Survival after relapse in patients with endometrial cancer: results from a randomized trial

CL Creutzberg*, WLJ van Putten, PC Koper, MLM Lybeert, JJ Jobsen, CC Warlam-Rodenhuis, KAJ De Winter, LCHW Lutgens, ACM van den Bergh, E van der Steen-Banasik, H Beerman, M van Lent, PORTEC Study Grp

*Corresponding author for this work

Research output: Contribution to journalArticleAcademicpeer-review

309 Citations (Scopus)

Abstract

Objective. The aim of this study was to determine the rates of local control and survival after relapse in patients with stage I endometrial cancer treated in the multicenter randomized PORTEC trial.

Methods, The PORTEC trial included 715 patients with stage I endometrial cancer, either grade I or 2 with deep (>50%) myometrial invasion or grade 2 or 3 with

Results. The analysis was done by intention-to-treat. A total of 714 patients were evaluated. At a median follow-up of 73 months, 8-year actuarial locoregional recurrence rates were 4% in the RT group and 15% in the control group (P <0.0001). The 8-year actuarial overall survival rates were 71 (RT group) and 77% (control group, P = 0.18). Eight-year rates of distant metastases were 10 and 6% (P = 0.20). The majority of the locoregional relapses were located in the vagina, mainly in the vaginal vault. Of the 39 patients with isolated vaginal relapse, 35 (87%) were treated with curative intent, usually with external RT and brachytherapy, and surgery in some. A complete remission (CR) was obtained in 31 of the 35 patients (89%), and 24 patients (77%) were still in CR after further follow-up. Five patients subsequently developed distant metastases, and 2 had a second vaginal recurrence. The 3-year survival after first relapse was 51% for patients in the control group and 19% in the RT group (P = 0.004). The 3-year survival after vaginal relapse was 73%, in contrast to 8 and 14% after pelvic and distant relapse (P <0.001). At 5 years, the survival after vaginal relapse was 65% in the control group compared to 43% in the RT group.
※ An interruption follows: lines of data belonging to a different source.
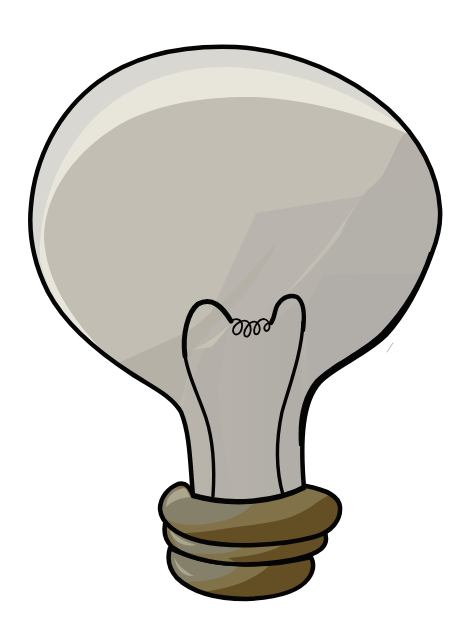
<!DOCTYPE html>
<html lang="en">
<head>
<meta charset="utf-8">
<title>Light bulb</title>
<style>
:root {
  --paper: #ffffff;
  --ink: #050505;
  --glass: #c2beb3;
  --glass-rim: #d8d7d2;
  --glass-shine: #e8e5da;
  --glass-shade: #b1ada8;
  --brass: #82724a;
  --brass-light: #85806a;
  --brass-dark: #644f25;
  --brass-glint: #aba78f;
}
html, body { margin: 0; background: var(--paper); overflow: hidden; }
svg { display: block; width: 470px; height: 638px; }
.outline { fill: none; stroke: var(--ink); stroke-width: 4.5; stroke-linecap: round; stroke-linejoin: round; }
.ink { fill: var(--ink); }
.wire { fill: none; stroke: var(--ink); stroke-linecap: round; stroke-linejoin: round; }
</style>
</head>
<body>
<svg viewBox="0 0 470 638" role="img" aria-label="Drawing of a light bulb with a brass screw base">
  <defs>
    <path id="glass-shape" d="M193 496C190 462 190 434 181 412C172 396 152 387 132 374C98 352 66 326 48 292C34 264 28 236 31 206C35 158 58 112 98 82C136 54 186 45 236 47C294 50 350 76 388 109C420 138 438 174 440 209C441 224 438 238 432 253C422 281 407 312 386 335C366 355 335 366 320 382C302 402 300 440 304 488C272 504 230 506 193 496Z"/>
    <path id="ring-top" d="M178 484C168 488 160 498 160 509C161 523 176 535 200 541C230 548 280 546 314 537C332 532 341 520 340 507C339 496 327 490 306 486C278 502 228 506 193 495C190 487 185 482 178 484Z"/>
    <path id="ring-middle" d="M166 520C163 530 165 540 172 547C190 560 224 566 258 564C284 562 310 558 321 549C327 544 327 537 324 530C270 552 206 548 166 520Z"/>
    <path id="ring-bottom" d="M170 548C167 558 169 569 177 578C194 594 220 599 246 599C274 598 298 592 308 579C314 571 314 563 311 557C266 568 208 568 170 548Z"/>
    <clipPath id="glass-clip"><use href="#glass-shape"/></clipPath>
    <clipPath id="top-clip"><use href="#ring-top"/></clipPath>
    <clipPath id="middle-clip"><use href="#ring-middle"/></clipPath>
    <clipPath id="bottom-clip"><use href="#ring-bottom"/></clipPath>
    <linearGradient id="shade-fade" gradientUnits="userSpaceOnUse" x1="220" y1="250" x2="370" y2="300">
      <stop offset="0" stop-color="#bcb8af"/>
      <stop offset="1" stop-color="#b1ada8"/>
    </linearGradient>
    <linearGradient id="neck-fade" gradientUnits="userSpaceOnUse" x1="180" y1="0" x2="310" y2="0">
      <stop offset="0" stop-color="#b9b5ac"/>
      <stop offset="1" stop-color="#b0aca7"/>
    </linearGradient>
  </defs>

  <g id="glass" clip-path="url(#glass-clip)">
    <rect width="470" height="638" fill="var(--glass-rim)"/>
    <path id="shine" fill="var(--glass-shine)" d="M40 260C38 214 54 160 94 118C130 84 176 66 230 67C296 69 360 94 412 134L400 330L140 384C90 352 52 310 40 260Z"/>
    <path id="body-tone" fill="var(--glass)" d="M116 364C76 326 46 284 44 238C44 192 78 146 128 120C166 102 210 96 256 97C312 100 366 116 406 133L460 160L450 400L320 520L180 520L178 400Z"/>
    <g id="shadows">
      <path fill="url(#shade-fade)" d="M406 133C396 142 394 156 384 173C358 214 318 267 284 296L194 349L116 364L180 408L186 510L310 510L460 380L460 140Z"/>
      <path fill="#b9b5ae" d="M256 213L362 196L325 248L284 296L194 349Z"/>
      <path fill="#b5b1aa" d="M406 133L386 173L362 196L440 176L446 150Z"/>
      <path fill="#b4b0aa" d="M362 196L440 176L450 272L324 275L346 222Z"/>
      <path fill="var(--glass-shade)" d="M324 275L450 272L400 350L310 392L304 310Z"/>
      <path fill="#b5b1a7" d="M116 364L187 332C222 306 246 276 277 242C266 268 248 294 224 315L194 349L184 390L178 408Z"/>
      <path fill="url(#neck-fade)" d="M194 349L232 322L272 322L300 300L304 510L190 510L182 410Z"/>
      <path fill="#b4b0a9" d="M206 343L229 324L218 388L223 440L236 510L212 510L211 436L192 382Z"/>
      <path fill="#c5c1b5" d="M192 350C204 345 218 335 231 323C226 330 220 339 211 347Z"/>
    </g>
  </g>

  <g id="screw-base">
    <g clip-path="url(#bottom-clip)">
      <rect x="150" y="540" width="180" height="64" fill="var(--brass)"/>
      <path fill="var(--brass-light)" d="M160 540L240 564C232 576 214 582 180 582Z"/>
      <path fill="var(--brass-dark)" d="M320 552L270 565C256 578 236 588 202 592L240 604L320 600Z"/>
      <path fill="var(--brass-glint)" d="M174 557C178 566 186 572 194 576C184 577 176 570 174 557Z"/>
    </g>
    <use href="#ring-bottom" class="outline"/>
    <g clip-path="url(#middle-clip)">
      <rect x="150" y="510" width="190" height="60" fill="var(--brass)"/>
      <path fill="var(--brass-light)" d="M160 515L244 546C234 554 212 556 180 552Z"/>
      <path fill="var(--brass-dark)" d="M330 528L284 544C272 552 252 556 228 558L250 570L334 560Z"/>
      <path fill="var(--brass-glint)" d="M170 529C176 538 186 542 196 545C184 547 172 542 170 529Z"/>
    </g>
    <use href="#ring-middle" class="outline"/>
    <g clip-path="url(#top-clip)">
      <rect x="150" y="478" width="196" height="72" fill="var(--brass)"/>
      <path fill="var(--brass-light)" d="M156 480L193 495C214 503 236 505 254 502C246 514 224 524 194 525C176 525 166 520 158 512Z"/>
      <path fill="var(--brass-dark)" d="M344 490C324 494 318 504 300 513C278 524 246 525 216 530C204 532 190 533 184 533L200 550L330 550L348 520Z"/>
      <path fill="var(--brass-glint)" d="M166 507C166 497 174 490 184 488C188 490 188 494 190 497C180 498 172 501 166 507Z"/>
    </g>
    <use href="#ring-top" class="outline"/>
  </g>

  <use href="#glass-shape" class="outline"/>
  <path class="ink" d="M432 252C424 282 408 314 386 335C366 355 335 366 320 382C306 398 302 420 303 446L299 446C297 418 302 396 315 380C332 363 360 352 381 332C404 308 420 280 429 252Z"/>

  <g id="filament">
    <path class="wire" stroke-width="3.4" d="M213 496C215 466 213 440 206 418C198 394 186 372 184 348"/>
    <path class="wire" stroke-width="5" d="M185 356C182 334 188 312 198 304C212 297 222 306 231 321"/>
    <path class="wire" stroke-width="3.4" d="M283 495C276 470 276 440 282 412C290 384 302 352 303 322"/>
    <path class="wire" stroke-width="4.4" d="M303 330C305 314 304 302 297 297C286 293 277 302 275 312C274 317 273 320 271 323"/>
    <path class="wire" stroke-width="1.8" d="M231 321C237 317 243 320 242 327C241 335 234 337 233 331C233 324 245 317 249 323C253 330 249 339 245 336C242 331 250 320 256 322C262 326 260 336 255 334C252 329 258 319 264 319C271 321 271 331 266 331C262 328 266 322 272 323"/>
  </g>
  <path id="stray-stroke" class="wire" stroke-width="0.6" opacity="0.5" d="M393 343L387 352"/>
</svg>
</body>
</html>
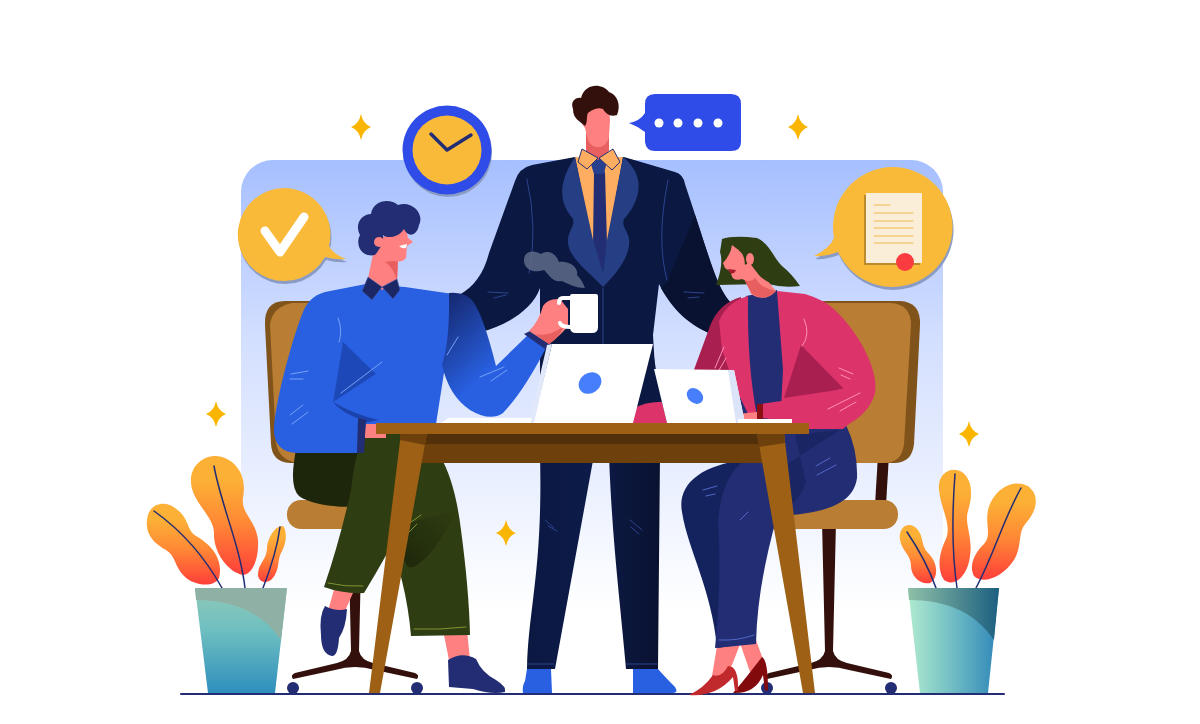
<!DOCTYPE html>
<html lang="en">
<head>
<meta charset="utf-8">
<title>Team meeting illustration</title>
<style>
:root{--blue:#2860e1;--royal:#2f4be8;--navy:#0b1842;--indigo:#222d74;--yellow:#f9ba3a;--gold:#fab500;--skin:#ff8080;--skin-dark:#e85f5f;--olive:#2f3d12;--olive-dark:#1d260a;--pink:#dc336b;--pink-dark:#a81f50;--wood:#9e6014;--wood-dark:#6d400c;--seat:#b97d33;--seat-edge:#80531b;--brown:#34100c}
html,body{margin:0;height:100%;overflow:hidden;background:#fff}
svg{display:block;width:1200px;height:724px}
.blue{fill:var(--blue)}.royal{fill:var(--royal)}.navy{fill:var(--navy)}.indigo{fill:var(--indigo)}.yellow{fill:var(--yellow)}.gold{fill:var(--gold)}.skin{fill:var(--skin)}.skin-dark{fill:var(--skin-dark)}.olive{fill:var(--olive)}.olive-dark{fill:var(--olive-dark)}.pink{fill:var(--pink)}.pink-dark{fill:var(--pink-dark)}.wood{fill:var(--wood)}.wood-dark{fill:var(--wood-dark)}.seat{fill:var(--seat)}.seat-edge{fill:var(--seat-edge)}.brown{fill:var(--brown)}.white{fill:#fff}
.shadow{fill:#8b9cc4}
.line{fill:none;stroke-linecap:round;stroke-linejoin:round}
.vein{stroke:var(--indigo);stroke-width:1.5}
.fold{stroke-width:1}
</style>
</head>
<body>
<svg viewBox="0 0 1200 724" role="img" aria-label="Three colleagues meeting around a table with laptops">
<defs>
<linearGradient id="wall" x2="0" y2="1"><stop stop-color="#a6bfff"/><stop offset=".4" stop-color="#d3dfff"/><stop offset="1" stop-color="#fff"/></linearGradient>
<linearGradient id="leaf" x2="0" y2="1"><stop offset=".2" stop-color="#fcb036"/><stop offset=".55" stop-color="#ff8a35"/><stop offset="1" stop-color="#ff3f3a"/></linearGradient>
<linearGradient id="pot-left" x2="0" y2="1"><stop stop-color="#8fc9b8"/><stop offset=".4" stop-color="#6fbfc0"/><stop offset="1" stop-color="#2f8fbd"/></linearGradient>
<linearGradient id="pot-right"><stop stop-color="#b0ebcf"/><stop offset=".5" stop-color="#6fbcc4"/><stop offset="1" stop-color="#2e86b8"/></linearGradient>
<linearGradient id="rim-right"><stop stop-color="#8fc0a8"/><stop offset="1" stop-color="#1c5f80"/></linearGradient>
<linearGradient id="suit"><stop stop-color="#0b1842"/><stop offset=".5" stop-color="#0d1b49"/><stop offset="1" stop-color="#0a1230"/></linearGradient>
<linearGradient id="sleeve" x1="0" y1="0" x2=".8" y2="1"><stop stop-color="#142467"/><stop offset=".6" stop-color="#2860e1"/></linearGradient>
<linearGradient id="knee" x1="1" y1="0" x2="0" y2="1"><stop stop-color="#2f3d12"/><stop offset="1" stop-color="#1d260a"/></linearGradient>
<path id="sparkle" d="M0-13Q2-3 10 0Q2 3 0 13Q-2 3-10 0Q-2-3 0-13Z"/>
<path id="bubble-left" d="M284 188A46.500 46.500 0 1 0 325 257Q336 260 346 259Q333 254 329 246A46.500 46.500 0 0 0 284 188Z"/>
<path id="bubble-right" d="M893 167A60 60 0 1 1 838 252Q825 257 814 256Q830 248 834 238A60 60 0 0 1 893 167Z"/>
<g id="chair-base"><path class="brown" d="M-7-160H7L4-30Q6-21 18-18L60-8Q65-6 62-2L20-11Q0-17-20-11L-62-2Q-65-6-60-8L-18-18Q-6-21-4-30Z"/><circle class="indigo" cx="-62" cy="7" r="6"/><circle class="indigo" cx="62" cy="7" r="6"/></g>
</defs>

<rect id="backdrop" x="241" y="160" width="702" height="450" rx="32" fill="url(#wall)"/>

<g id="clock"><circle class="shadow" cx="448" cy="153" r="44"/><circle class="royal" cx="447" cy="150" r="44.5"/><circle class="yellow" cx="447" cy="150" r="34.5"/><path class="line" stroke="#222d74" stroke-width="3.5" d="M431 134L447 150L471 135"/></g>

<g id="approval-bubble"><use class="shadow" href="#bubble-left" x="1" y="3"/><use class="yellow" href="#bubble-left"/><path class="line" stroke="#fff" stroke-width="9" d="M265 231L280 252L304 217"/></g>

<g id="document-bubble"><use class="shadow" href="#bubble-right" x="1" y="3"/><use class="yellow" href="#bubble-right"/><rect x="864" y="195" width="56" height="70" fill="#ba8a2c"/><rect x="866" y="193" width="56" height="70" fill="#faeed8"/><path class="line" stroke="#f2b84a" d="M874 205H890M874 213H913M874 221H913M874 228H913M874 236H913M874 243H913"/><circle cx="905" cy="262" r="9" fill="#fa3c40"/></g>

<g id="message-bubble"><path class="royal" d="M655 94H731Q741 94 741 104V142Q741 151 731 151H655Q646 151 645 142V132Q637 126 629 123Q640 121 645 113V104Q645 94 655 94Z"/><g class="white"><circle cx="659" cy="123" r="4.500"/><circle cx="678" cy="123" r="4.500"/><circle cx="698" cy="123" r="4.500"/><circle cx="718" cy="123" r="4.500"/></g></g>

<g id="sparkles" class="gold"><use href="#sparkle" x="361" y="127"/><use href="#sparkle" x="798" y="127"/><use href="#sparkle" x="216" y="414"/><use href="#sparkle" x="969" y="434"/><use href="#sparkle" x="506" y="533"/></g>

<path id="floor" class="line" stroke="#222d74" stroke-width="2" d="M181 694H1004"/>

<g id="plant-left">
<g fill="url(#leaf)"><path d="M147 520C148 505 163 499 175 508C190 518 186 530 196 536C210 544 224 558 219 578C214 588 194 586 184 576C174 566 176 556 166 550C156 544 145 536 147 520Z"/><path d="M191 478C193 460 212 451 227 459C242 467 246 482 243 498C241 514 256 520 258 540C259 558 253 574 243 575C227 572 213 551 214 533C214 515 189 501 191 478Z"/><path d="M284 527C288 536 285 546 281 553C277 561 280 570 272 579C267 584 259 583 258 575C258 563 266 561 267 549C267 536 279 522 284 527Z"/></g>
<path class="line vein" d="M154 511Q196 541 222 588M214 466C221 505 240 545 245 588M280 527C277 550 270 570 263 588"/>
<path fill="url(#pot-left)" d="M195 588H287L275 693H208Z"/><path fill="#8fb0a4" d="M195 588H287L281 640C262 612 232 600 196 600Z"/>
</g>
<g id="plant-right">
<g fill="url(#leaf)"><path d="M900 540C898 526 910 520 918 530C924 538 921 546 928 553C938 562 939 578 930 583C920 585 911 576 911 566C911 555 902 551 900 540Z"/><path d="M939 490C937 475 950 465 962 472C974 481 972 498 968 511C964 523 973 537 970 556C968 575 955 588 944 580C936 568 940 551 946 539C952 524 941 510 939 490Z"/><path d="M988 510C993 490 1012 478 1028 486C1041 496 1036 512 1026 523C1017 533 1023 544 1014 560C1003 577 983 585 974 576C968 565 976 551 984 544C992 535 985 525 988 510Z"/></g>
<path class="line vein" d="M907 532Q926 560 936 588M955 474Q950 540 957 588M1021 488C1003 520 995 552 976 588"/>
<path fill="url(#pot-right)" d="M908 588H999L988 693H920Z"/><path fill="url(#rim-right)" d="M908 588H999L994 640C975 612 946 600 909 600Z"/>
</g>

<g id="manager">
<path fill="url(#suit)" d="M540 455H594L555 669H527C528 610 543 570 540 455ZM609 455H660L658 669H626C620 600 612 540 609 455Z"/>
<path class="line" stroke="#2c448e" d="M528 664H554M627 664H657"/>
<path class="line fold" stroke="#2c448e" d="M545 520L554 528M548 526L557 531M630 520L642 530M631 527L639 534"/>
<path class="blue" d="M527 669H551L552 693H523Q522 686 525 681ZM633 669H658Q665 677 675 687Q679 693 672 693H633Z"/>
<path class="navy" d="M575 157L532 165Q519 168 515 181L489 253C484 273 474 287 459 295Q480 313 482 332C510 324 533 308 540 288V455H660L653 335L659 284C672 310 690 326 714 335L730 302C716 285 711 262 685 184Q683 174 675 172L624 157Z"/>
<path fill="#091231" d="M695 215L667 282L661 288C675 312 692 326 714 335L730 302C716 285 712 266 695 215Z"/>
<path class="line fold" stroke="#2c448e" d="M527 179Q538 230 529 273M668 180Q656 240 667 280M603 288V345M488 292L508 293M494 298L506 295M684 292L704 293M688 298L699 297"/>
<path fill="#ffad60" d="M575 157H623L607 246H593Z"/>
<path class="indigo" d="M594 172H605L607 244L603 272L593 244Z"/>
<path fill="#27408e" d="M590 161L598 155L607 161L604 174H594Z"/>
<path fill="url(#lapel)" d="M575 157L593 240L603 272V287C588 271 566 256 568 239C569 230 575 226 573 219C564 208 553 190 575 157ZM623 157L607 240L603 272V287C619 271 631 254 629 239C628 231 621 227 624 219C635 207 651 180 623 157Z" style="fill:#253e84"/>
<g id="manager-head">
<path class="skin-dark" d="M586 128L609 134V151L598 160L586 152Z"/>
<path class="skin" d="M582 106H609L610 120L609 136C607 150 592 150 588 140L585 128L582 124Z"/>
<path class="brown" d="M585 126C580 121 573 119 573 109C570 101 576 97 581 98C585 83 602 83 609 92C618 95 621 106 617 115C610 117 606 114 603 109C597 107 592 110 588 113C586 117 588 122 585 126Z"/>
</g>
<path fill="#ffad60" stroke="#222d74" d="M582 149L598 158L587 169L578 162ZM613 149L599 158L612 170L620 162Z"/>
</g>

<g id="chair-left"><path class="seat-edge" d="M285 301H355V463H290Q272 462 271 444L265 325Q264 301 285 301Z"/><path class="seat" d="M292 303H360V463H298Q278 460 276 442L270 325Q272 307 292 303Z"/><use href="#chair-base" x="355" y="681"/><rect class="seat" x="287" y="500" width="110" height="29" rx="14"/></g>
<g id="chair-right"><path class="brown" d="M878 455H889L886 505H875Z"/><path class="seat-edge" d="M815 301H900Q921 302 920 325L914 444Q912 463 894 463H815Z"/><path class="seat" d="M800 303H890Q911 304 911 325L904 444Q902 463 884 463H800Z"/><use href="#chair-base" x="829" y="681"/><rect class="seat" x="755" y="500" width="143" height="29" rx="14"/></g>

<g id="colleague-left">
<path class="skin" d="M335 586H356L345 611H328ZM443 630H467L470 660H449Z"/>
<path class="indigo" d="M325 606Q336 612 347 609Q346 628 339 638Q338 656 332 656Q321 654 321 635Q319 615 325 606ZM448 660Q462 651 476 659Q482 673 496 680Q507 687 505 692Q492 695 473 689L449 687Z"/>
<path class="olive-dark" d="M297 445H410L390 500C365 511 315 508 299 496Q288 486 297 445Z"/>
<path class="olive" d="M370 433L440 456Q455 481 461 530Q469 590 470 635L411 636C408 600 399 560 384 530Z"/>
<path fill="url(#knee)" d="M400 525L458 510C442 540 420 571 408 567L395 545Z"/>
<path class="olive" d="M364 433H428C425 490 390 550 364 593Q343 594 324 587Q340 540 351 490Q354 458 364 433Z"/>
<path class="line fold" stroke="#7e9530" d="M328 583Q345 587 363 586M414 629Q440 630 466 627M407 525L421 515M409 532L417 524"/>
<path class="skin" d="M363 418H386V438H362Z"/>
<path class="blue" d="M366 284L330 291Q310 294 303 312C291 342 273 410 274 433Q276 452 297 453H360L366 424H436L446 360L453 294L405 287Z"/>
<path fill="#1d49b8" d="M343 342L376 374L333 403Z"/><path class="blue" d="M333 402L376 374L381 420Q355 415 333 402Z"/>
<path fill="#1b42ab" d="M333 402Q355 415 379 420L364 423V453H357L360 419Q342 413 333 402Z"/><path class="indigo" d="M358 418L366 420L364 453H357Z"/>
<path fill="url(#sleeve)" d="M449 293Q466 291 474 303Q484 318 496 366L530 333L549 342Q525 390 503 413Q490 422 470 410Q449 396 442 365Q450 340 449 293Z"/>
<path class="line fold" stroke="#77a0f7" d="M338 318Q343 330 339 342M291 374L308 371M290 379L303 379M341 393L382 362M447 355L458 337M480 377L504 367M491 381L507 370M290 415L303 405M292 424L308 412"/>
<path class="indigo" d="M524 334L530 331L552 344L545 349Z"/>
<path class="skin" d="M529 331Q539 321 543 306Q548 298 560 299L568 309V326Q561 335 549 344Z"/><path class="skin-dark" d="M535 334Q549 337 563 327Q560 337 549 344Z"/>
<path class="skin" d="M375 245L398 256L397 282L382 290L368 278Z"/><path class="skin-dark" d="M384 261L398 259L397 281Q394 268 384 261Z"/>
<path class="skin" d="M378 240L405 225L408 238L413 242L407 246L406 258Q402 263 394 261L384 262L376 250Z"/>
<path class="white" d="M399 246L407 244L406 248Q402 249 399 246Z"/>
<path class="indigo" d="M375 255C361 258 355 244 360 235C354 224 362 214 371 214C373 200 390 198 398 205C411 200 425 213 419 225C417 236 408 238 404 229C398 239 385 238 383 235C384 241 381 248 375 255Z"/>
<circle class="skin" cx="379" cy="242" r="5"/>
<path fill="#1c2765" stroke="#4560bd" stroke-width=".5" d="M368 277L382 287L372 300L362 291ZM397 279L382 287L393 299L400 290Z"/>
</g>

<g id="coffee"><path fill="#5a6685" opacity=".9" d="M524 262C523 251 533 249 541 254C549 249 556 254 559 262C568 260 579 267 577 275Q582 280 585 288C574 288 567 283 562 281C552 283 548 273 544 270C535 273 526 271 524 262Z"/><path class="line" stroke="#fff" stroke-width="4" d="M571 298H563Q559 298 559 303M560 323Q561 327 571 327"/><path class="white" d="M570 296Q570 294 572 294H596Q598 294 598 296V327Q598 333 592 333H576Q570 333 570 327Z"/></g>

<g id="colleague-right">
<path class="skin" d="M718 640L741 642L728 675L712 676ZM739 640L756 640L764 662L750 672Z"/>
<path fill="#820a0d" d="M751 671L762 657Q768 660 768 690L765 691L763 675Q755 694 733 693Q741 684 751 671Z"/>
<path fill="#c12a2c" d="M713 675Q722 678 728 666Q739 666 738 691H735L733 677Q716 697 689 695Q704 688 713 675Z"/>
<path fill="#14235e" d="M745 460C700 465 677 485 682 512C688 550 712 590 717 648L745 644L770 500Z"/>
<path class="indigo" d="M765 425H846Q858 450 857 478C853 508 815 514 777 516C765 560 757 600 756 644L715 648Q722 580 718 520Q722 476 745 460Z"/>
<path fill="#18245f" d="M777 516Q800 502 806 482L795 435L840 430L778 470Z" opacity=".7"/>
<path class="line fold" stroke="#5268c8" d="M719 640Q738 641 754 635M703 490L717 486M706 496L715 494M740 520L748 512M816 466L830 458M817 475L836 465"/>
<path class="pink-dark" d="M741 297Q719 303 710 326L688 386L665 404V422H745V350Z"/>
<path class="pink" d="M632 409Q648 401 668 401V423H632Z"/>
<path class="indigo" d="M746 296L777 290L792 355V420H740V350Z"/>
<path class="pink" d="M777 291L805 294Q826 300 837 312C862 337 879 373 875 393Q870 412 849 424L843 429H780L783 370Z"/>
<path class="pink" d="M748 296Q727 302 719 321L722 350L735 387L750 418L757 416Q747 365 748 296Z"/>
<path class="pink-dark" d="M801 345L844 389L784 398Z"/>
<path class="pink" d="M845 388Q805 398 761 404L762 418Q805 424 848 424L872 395Z"/>
<path fill="#8c1013" d="M757 404H763V419H757Z"/><path class="skin" d="M737 414L757 412V420H734Z"/>
<path class="line fold" stroke="#ff93b4" d="M804 319Q811 335 802 346M715 368L724 347M718 372L726 358M839 368L853 374M841 375L850 379M828 409L860 393M840 411L856 402"/>
<path class="olive" d="M722 239Q733 235 757 238C770 244 773 257 782 266Q792 274 800 286Q783 288 768 284L716 285Q724 264 720 252Z"/>
<path class="skin" d="M746 266L762 274L776 291Q765 303 751 294Z"/><path class="skin-dark" d="M744 279L755 277Q760 288 776 291Q765 303 751 293Z"/>
<path class="skin" d="M732 245Q741 251 746 258L758 274Q752 285 742 279Q731 282 731 272L725 268L723 263Q731 254 732 245Z"/>
<path class="olive" d="M732 241Q751 236 762 251L786 286Q768 286 758 274L750 262L745 265Q745 252 732 241Z"/>
<ellipse class="skin" cx="750" cy="259" rx="4" ry="6"/>
<path d="M728 269L736 270Q734 275 730 273Z" fill="#a51d2d"/>
</g>

<g id="laptops">
<path class="navy" d="M652 344L656 370L668 423H632Z"/><path class="pink" d="M634 408Q648 401 662 402L667 423H632Z"/>
<path class="white" d="M552 344H653L633 423H533Z"/><path fill="#e1e8fa" d="M552 344L534 423H529L547 345Z"/><ellipse cx="590" cy="383" rx="12" ry="10" fill="#477efc" transform="rotate(-35 590 383)"/>
<path class="white" d="M654 369L734 370L745 423H667Z"/><path fill="#dce4fa" d="M728 370H734L745 423H736Z"/><ellipse cx="695" cy="396" rx="9" ry="7" fill="#477efc" transform="rotate(40 695 396)"/>
<path class="white" d="M448 418H532L530 424H440ZM738 419H792V424H738Z"/>
</g>

<g id="table"><path class="wood-dark" d="M400 433H785L777 463H408Z"/><path d="M400 433H785L783 444H402Z" fill="#51300a"/><path class="wood" d="M401 433H427L380 693H369ZM757 433H784L815 693H803Z"/><path class="wood-dark" d="M401 434H427L425 445L400 440ZM757 434H784L785 443L759 447Z"/><rect class="wood" x="376" y="423" width="433" height="11"/></g>
</svg>
</body>
</html>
Conclusion. Survival after relapse was significantly better in the patient group without previous RT. Treatment for vaginal relapse was effective, with 89% CR and 65% 5-year survival in the control group, while there was no difference in survival between patients with pelvic relapse and those with distant metastases. As pelvic RT was shown to improve locoregional control significantly, but without a survival benefit, its use should be limited to those patients at sufficiently high risk (15% or over) for recurrence in order to maximize local control and relapse-free survival. (C) 2003 Elsevier Science (USA). All rights reserved.

Original languageEnglish
Pages (from-to)201-209
Number of pages9
JournalGynecologic Oncology
Volume89
Issue number2
DOIs
Publication statusPublished - May-2003
Event7th Biennial European Cancer Conference (ECCO) - , Portugal
Duration: 21-Oct-200124-Oct-2001

Keywords

  • endometrial carcinoma
  • radiotherapy
  • vaginal recurrence
  • salvage treatment
  • randomized trial
  • PROGNOSTIC FACTORS
  • TREATMENT FAILURE
  • FOLLOW-UP
  • STAGE IB
  • CARCINOMA
  • RADIOTHERAPY
  • IRRADIATION
  • SURGERY
  • BRACHYTHERAPY
  • PATTERNS

Cite this